Is your Allen Bradley SLC-500 finally kaput now that you’ve reprogrammed channels on the I/O cards about 10 times? (Did you think we didn’t know you did this? Everyone does this.) Did your GE Fanuc PLC processor suddenly just “lose” its program? Has your ABB PLC faulted, the little red light is on and you can’t get your error codes to clear? Then you would definitely NOT be alone. We hear these tales of woe day in and day out from manufacturing plants and shops of all sizes.
In a nearly perfect world you would perform maintenance checks on your PLCs every month or two, but even if you do this, many of the most common PLC problems are not caused by lack of maintenance. Machine age and environmental conditions are often at the heart of the problem. Assuming you have ruled out ridiculously obvious problems such having the wrong cables or loose cable connections, a few of the evil PLC poltergeists include:
- Power fluctuations or surges
- Over heating
- Blown power supplies
- Blown I/O cards
- Bad I/O channels
- Bad cables/loose cable connection
However, another frequent PLC problem is absolutely a maintenance issue – bad batteries. If you’ve been neglecting to replace your back-up battery, bad things are sure to happen. If the red fault light indicates battery status you are in danger of losing your program. If you do not have a current program on hand to reload after you’ve replaced the dead battery, then you are in even more trouble. (Hint: If the red battery light comes on don’t down the power!) Get the program backed-up BEFORE you attempt to change the battery(s). Whether you are the boss or the operator, this is not the place you want to be. Let the finger pointing begin!
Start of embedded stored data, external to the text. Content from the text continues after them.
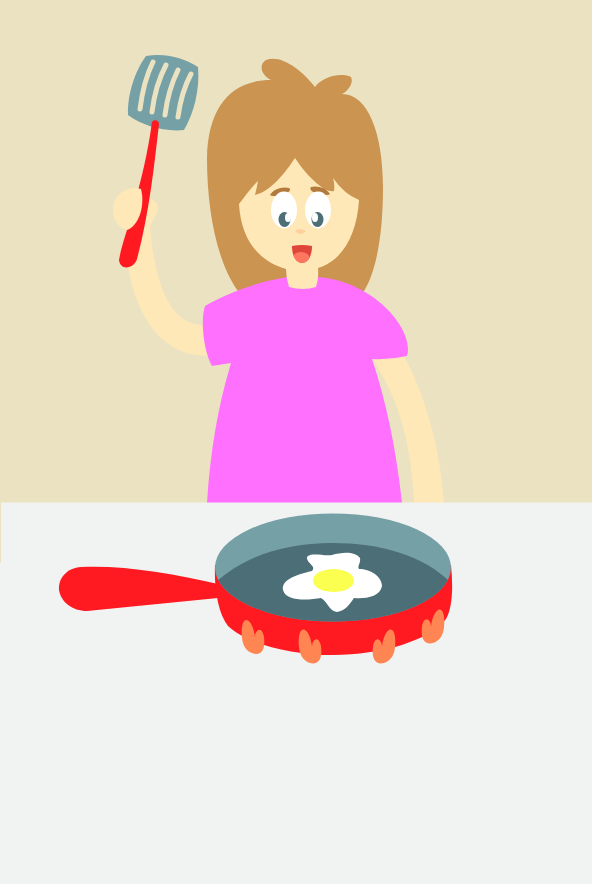
<!DOCTYPE html>
<html lang="en">
<head>
<meta charset="utf-8">
<title>Frying an egg</title>
<style>
:root {
  --wall: #ebe2c2;
  --counter: #f1f3f2;
  --hair: #cb9450;
  --brow: #b27a3c;
  --skin: #ffe8b7;
  --nose: #ffcf9c;
  --shirt: #ff70ff;
  --red: #ff1a22;
  --mouth: #e0453a;
  --tongue: #ff7660;
  --steel: #74a0a6;
  --steel-dark: #4c6e76;
  --yolk: #fbff4f;
  --flame: #ff8552;
  --white: #fff;
}
html, body { margin: 0; padding: 0; }
body { width: 592px; height: 884px; overflow: hidden; background: var(--wall); }
svg { display: block; }
.wall { fill: var(--wall); }
.counter { fill: var(--counter); }
.hair { fill: var(--hair); }
.brow { fill: var(--brow); }
.skin { fill: var(--skin); }
.nose { fill: var(--nose); }
.shirt { fill: var(--shirt); }
.red { fill: var(--red); }
.mouth { fill: var(--mouth); }
.tongue { fill: var(--tongue); }
.steel { fill: var(--steel); }
.steel-dark { fill: var(--steel-dark); }
.white { fill: var(--white); }
.yolk { fill: var(--yolk); }
.flame { fill: var(--flame); }
.slots { fill: none; stroke: var(--wall); stroke-width: 5; stroke-linecap: round; }
</style>
</head>
<body>
<svg width="592" height="884" viewBox="0 0 592 884" role="img" aria-label="A girl with a raised spatula behind a frying pan with an egg">
  <defs>
    <clipPath id="pan-opening"><ellipse cx="333" cy="567.5" rx="118" ry="54"/></clipPath>
    <clipPath id="mouth-shape"><path d="M292 246 Q302 244 312 246 C312 256 308 263 302 263 C296 263 292 256 292 246Z"/></clipPath>
    <path id="flame" d="M247 620 C242 619 241 630 242 638 C243 648 249 654 257 654 C264 653 265 645 264 637 C263 631 260 628 257 631 Q255 633 255 637 C254 629 251 621 247 620Z"/>
  </defs>

  <rect class="wall" width="592" height="884"/>

  <g id="girl">
    <g id="hair-back" class="hair">
      <path d="M238 291 C217 262 207 211 207 158 C208 107 231 80 271 80 C260 74 259 64 266 60 C281 54 302 70 315 87 C322 77 341 72 351 77 C354 83 348 91 342 94 C368 94 383 133 383 188 C383 232 377 270 364 291 C340 302 260 302 238 291Z"/>
    </g>

    <g id="right-arm" class="skin">
      <path d="M372 357 L404 356 C426 397 440 448 444 503 L414 503 C412 454 402 408 380 372Z"/>
    </g>

    <g id="left-arm" class="skin">
      <path d="M145 199 C152 198 159 202 158 210 C157 216 151 221 150 228 C154 268 164 326 204 325 L209 356 C164 356 137 322 127 262 L137 222Z"/>
    </g>

    <path id="shirt" class="shirt" d="M288 277 C260 281 229 292 205 306 C200 321 204 352 212 366 L231 363 C218 406 210 452 207 503 L402 503 C396 448 386 401 372 359 Q390 360 407 356 C415 331 375 281 317 277Z"/>

    <g id="face">
      <path class="skin" d="M239 204 C246 195 251 188 258 181 Q257 187 255 195 C271 191 285 173 295 158 Q307 177 324 189 Q331 192 334 191 Q335 185 333 178 Q344 194 359 200 C357 235 342 261 318 268 Q319 278 316 287 Q303 291 289 287 Q286 278 286 269 C258 261 241 239 239 204Z"/>
      <path class="brow" d="M270 195 C273 189 283 186 289 188 C292 190 288 193 284 194 C278 196 273 197 270 195Z"/>
      <path class="brow" d="M330 194 C327 188 317 185 311 187 C309 189 312 192 316 193 C322 195 327 196 330 194Z"/>
      <g id="eyes">
        <ellipse class="white" cx="284" cy="210" rx="13" ry="18.5"/>
        <ellipse class="white" cx="318" cy="210" rx="13" ry="18.5"/>
        <ellipse class="steel-dark" cx="284.5" cy="219.5" rx="6" ry="7.5"/>
        <ellipse class="steel-dark" cx="317.5" cy="219.5" rx="6" ry="7.5"/>
        <ellipse class="white" cx="288" cy="217.5" rx="3" ry="4.5"/>
        <ellipse class="white" cx="315" cy="217.5" rx="3" ry="4.5"/>
      </g>
      <path class="nose" d="M295 231 Q300 227 306 231 Q301 237 295 231Z"/>
      <g clip-path="url(#mouth-shape)">
        <rect class="mouth" x="290" y="243" width="24" height="22"/>
        <ellipse class="tongue" cx="301" cy="259" rx="9" ry="7"/>
      </g>
    </g>
  </g>

  <g id="spatula">
    <path class="steel" d="M146 56 C164 53 182 57 198 67 C200 89 194 113 184 130 C164 132 143 126 128 115 C127 95 135 71 146 56Z"/>
    <path class="slots" d="M153 62 C146 76 142 93 140 109 M166 65 C158 80 154 96 152 112 M178 70 C171 84 167 99 165 115 M191 74 C184 87 180 102 178 117"/>
    <path class="red" d="M152 122 C154 119 159 120 159 124 C154 168 149 214 137 259 C134 269 120 271 119 260 C122 243 128 229 132 212 C141 182 148 152 152 122Z"/>
  </g>
  <path id="hand" class="skin" d="M141 189 C145 204 140 225 127 230 C117 228 112 217 113 206 C115 193 129 185 141 189Z"/>

  <g id="counter" class="counter">
    <rect x="1" y="502.5" width="591" height="381.5"/>
    <rect y="563" width="2" height="321"/>
  </g>

  <g id="frying-pan">
    <path class="red" d="M218 584 C171 573 123 565 81 567 C67 568 58 578 59 590 C61 602 72 611 87 611 L218 598Z"/>
    <path class="red" d="M215 565 C214 588 218 613 228 626 C247 644 291 655 333 655 C381 655 431 640 446 619 C453 606 453 585 451 565Z"/>
    <g clip-path="url(#pan-opening)">
      <rect class="steel" x="214" y="512" width="238" height="112"/>
      <path class="steel-dark" d="M214 584 C243 556 286 543 332 543 C380 543 424 555 452 584 V626 H214Z"/>
    </g>
  </g>

  <g id="fried-egg">
    <path class="white" d="M307 557 C311 552 322 556 332 555 C342 552 355 551 360 558 C361 563 357 566 359 569 C370 569 382 576 382 586 C380 597 365 599 354 598 C350 604 345 611 337 612 C329 611 328 602 321 598 C309 600 286 602 283 590 C281 579 299 574 312 571 C317 566 306 563 307 557Z"/>
    <ellipse class="yolk" cx="333.5" cy="580.5" rx="20.5" ry="11.5"/>
  </g>

  <g id="flames" class="flame">
    <use href="#flame"/>
    <use href="#flame" transform="translate(57 9.5)"/>
    <use href="#flame" transform="matrix(-1 0 0 1 637 9.5)"/>
    <use href="#flame" transform="matrix(-1 0 0 1 686 -10.5)"/>
  </g>
</svg>
</body>
</html>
In almost all of the above mentioned cases, you will need to remove the unit and have it repaired. If the PLC unit is still under warranty, you will need to contact the OEM. If not, you will need the services of a reliable third-party industrial electronic repair shop.